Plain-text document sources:
-=-=-=-=-
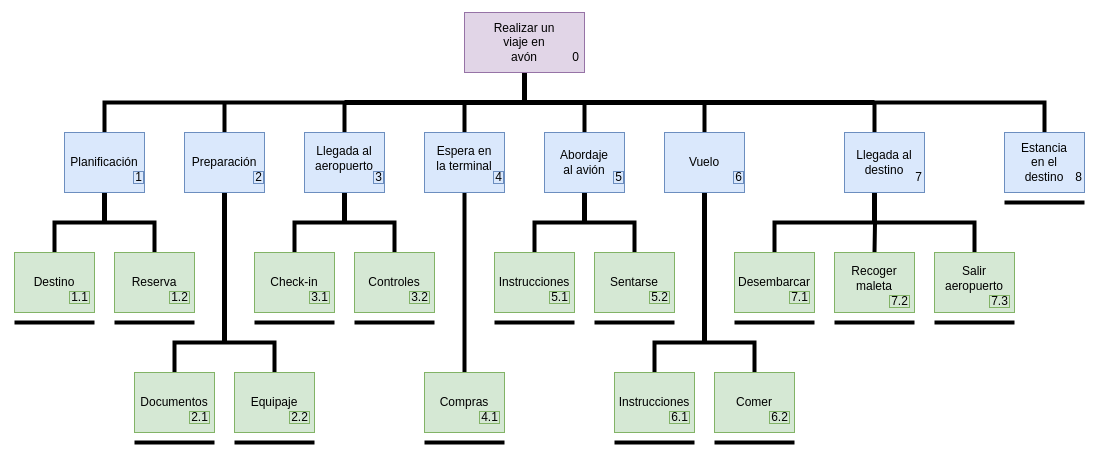
<!DOCTYPE html>
<html lang="es">
<head>
<meta charset="utf-8">
<title>Realizar un viaje en avión: análisis de tareas</title>
<style>
:root {
  --goal-fill: #e1d5e7; --goal-line: #9673a6;
  --task-fill: #dae8fc; --task-line: #6c8ebf;
  --step-fill: #d5e8d4; --step-line: #82b366;
  --ink: #000; --paper: #fff;
}
* { box-sizing: border-box; margin: 0; }
html, body { width: 1099px; height: 458px; overflow: hidden; background: var(--paper); }
.diagram {
  position: relative; width: 1099px; height: 458px;
  font: 12px/14.4px "Liberation Sans", Arial, sans-serif; color: var(--ink);
}
.connectors { position: absolute; left: 0; top: 0; }
.node {
  position: absolute; left: var(--x); top: var(--y);
  width: 81px; height: 61px; padding-right: 1px;
  display: flex; align-items: center; justify-content: center;
  text-align: center; white-space: nowrap;
  background: var(--fill); border: 1px solid var(--line);
}
.goal { --fill: var(--goal-fill); --line: var(--goal-line); width: 121px; }
.task { --fill: var(--task-fill); --line: var(--task-line); --y: 132px; }
.step { --fill: var(--step-fill); --line: var(--step-line); --y: 252px; }
.low { --y: 372px; }
.raised { padding-bottom: 8px; }
.code {
  position: absolute; left: 68px; top: 38px; width: 11px; height: 13px;
  display: flex; align-items: center; justify-content: center;
}
.goal .code { left: 105px; }
.step .code { left: 54px; width: 21px; }
.step.raised .code { top: 42px; }
.framed .code { border: 1px solid var(--line); }
</style>
</head>
<body>
<main class="diagram">
  <svg class="connectors" width="1099" height="458" viewBox="0 0 1099 458" fill="none" stroke="#000" stroke-width="4" aria-hidden="true">
    <defs>
      <path id="drop" d="M0 102V132"/>
      <g id="fork">
        <path d="M-50 252V222H50V252"/>
        <path d="M0 192V222" stroke-width="5"/>
      </g>
      <g id="long-fork">
        <path d="M-50 372V342H50V372"/>
        <path d="M0 192V342" stroke-width="5"/>
      </g>
      <path id="end-bar" d="M0 0H80"/>
    </defs>
    <g transform="translate(.5 .5)">
      <g class="goal-links">
        <path d="M104 132V102H1044V132"/>
        <path d="M524 72V102M344 102H874" stroke-width="5"/>
        <use href="#drop" x="224"/><use href="#drop" x="344"/><use href="#drop" x="464"/>
        <use href="#drop" x="584"/><use href="#drop" x="704"/><use href="#drop" x="874"/>
      </g>
      <g class="task-links">
        <use href="#fork" x="104"/><use href="#fork" x="344"/><use href="#fork" x="584"/>
        <use href="#long-fork" x="224"/><use href="#long-fork" x="704"/>
        <path d="M464 192V372"/>
        <path d="M774 252V222H974V252M874.5 222L874 252"/>
        <path d="M874 192V222" stroke-width="5"/>
      </g>
      <g class="end-bars">
        <use href="#end-bar" x="1004" y="202"/>
        <use href="#end-bar" x="14" y="322"/><use href="#end-bar" x="114" y="322"/>
        <use href="#end-bar" x="254" y="322"/><use href="#end-bar" x="354" y="322"/>
        <use href="#end-bar" x="494" y="322"/><use href="#end-bar" x="594" y="322"/>
        <use href="#end-bar" x="734" y="322"/><use href="#end-bar" x="834" y="322"/>
        <use href="#end-bar" x="934" y="322"/>
        <use href="#end-bar" x="134" y="442"/><use href="#end-bar" x="234" y="442"/>
        <use href="#end-bar" x="424" y="442"/><use href="#end-bar" x="614" y="442"/>
        <use href="#end-bar" x="714" y="442"/>
      </g>
    </g>
  </svg>

  <div class="node goal" style="--x:464px;--y:12px"><p>Realizar un<br>viaje en<br>avón</p><span class="code">0</span></div>

  <div class="node task framed" style="--x:64px"><p>Planificación</p><span class="code">1</span></div>
  <div class="node task framed" style="--x:184px"><p>Preparación</p><span class="code">2</span></div>
  <div class="node task framed raised" style="--x:304px"><p>Llegada al<br>aeropuerto</p><span class="code">3</span></div>
  <div class="node task framed raised" style="--x:424px"><p>Espera en<br>la terminal</p><span class="code">4</span></div>
  <div class="node task framed" style="--x:544px"><p>Abordaje<br>al avión</p><span class="code">5</span></div>
  <div class="node task framed" style="--x:664px"><p>Vuelo</p><span class="code">6</span></div>
  <div class="node task" style="--x:844px"><p>Llegada al<br>destino</p><span class="code">7</span></div>
  <div class="node task" style="--x:1004px"><p>Estancia<br>en el<br>destino</p><span class="code">8</span></div>

  <div class="node step framed" style="--x:14px"><p>Destino</p><span class="code">1.1</span></div>
  <div class="node step framed" style="--x:114px"><p>Reserva</p><span class="code">1.2</span></div>
  <div class="node step framed" style="--x:254px"><p>Check-in</p><span class="code">3.1</span></div>
  <div class="node step framed" style="--x:354px"><p>Controles</p><span class="code">3.2</span></div>
  <div class="node step framed" style="--x:494px"><p>Instrucciones</p><span class="code">5.1</span></div>
  <div class="node step framed" style="--x:594px"><p>Sentarse</p><span class="code">5.2</span></div>
  <div class="node step framed" style="--x:734px"><p>Desembarcar</p><span class="code">7.1</span></div>
  <div class="node step framed raised" style="--x:834px"><p>Recoger<br>maleta</p><span class="code">7.2</span></div>
  <div class="node step framed raised" style="--x:934px"><p>Salir<br>aeropuerto</p><span class="code">7.3</span></div>

  <div class="node step low framed" style="--x:134px"><p>Documentos</p><span class="code">2.1</span></div>
  <div class="node step low framed" style="--x:234px"><p>Equipaje</p><span class="code">2.2</span></div>
  <div class="node step low framed" style="--x:424px"><p>Compras</p><span class="code">4.1</span></div>
  <div class="node step low framed" style="--x:614px"><p>Instrucciones</p><span class="code">6.1</span></div>
  <div class="node step low framed" style="--x:714px"><p>Comer</p><span class="code">6.2</span></div>
</main>
</body>
</html>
-=-=-=-=-
Task objective: For each line above that contains "position", make a copy.

Completed exercise:
  position: relative; width: 1099px; height: 458px;
.connectors { position: absolute; left: 0; top: 0; }
  position: absolute; left: var(--x); top: var(--y);
  position: absolute; left: 68px; top: 38px; width: 11px; height: 13px;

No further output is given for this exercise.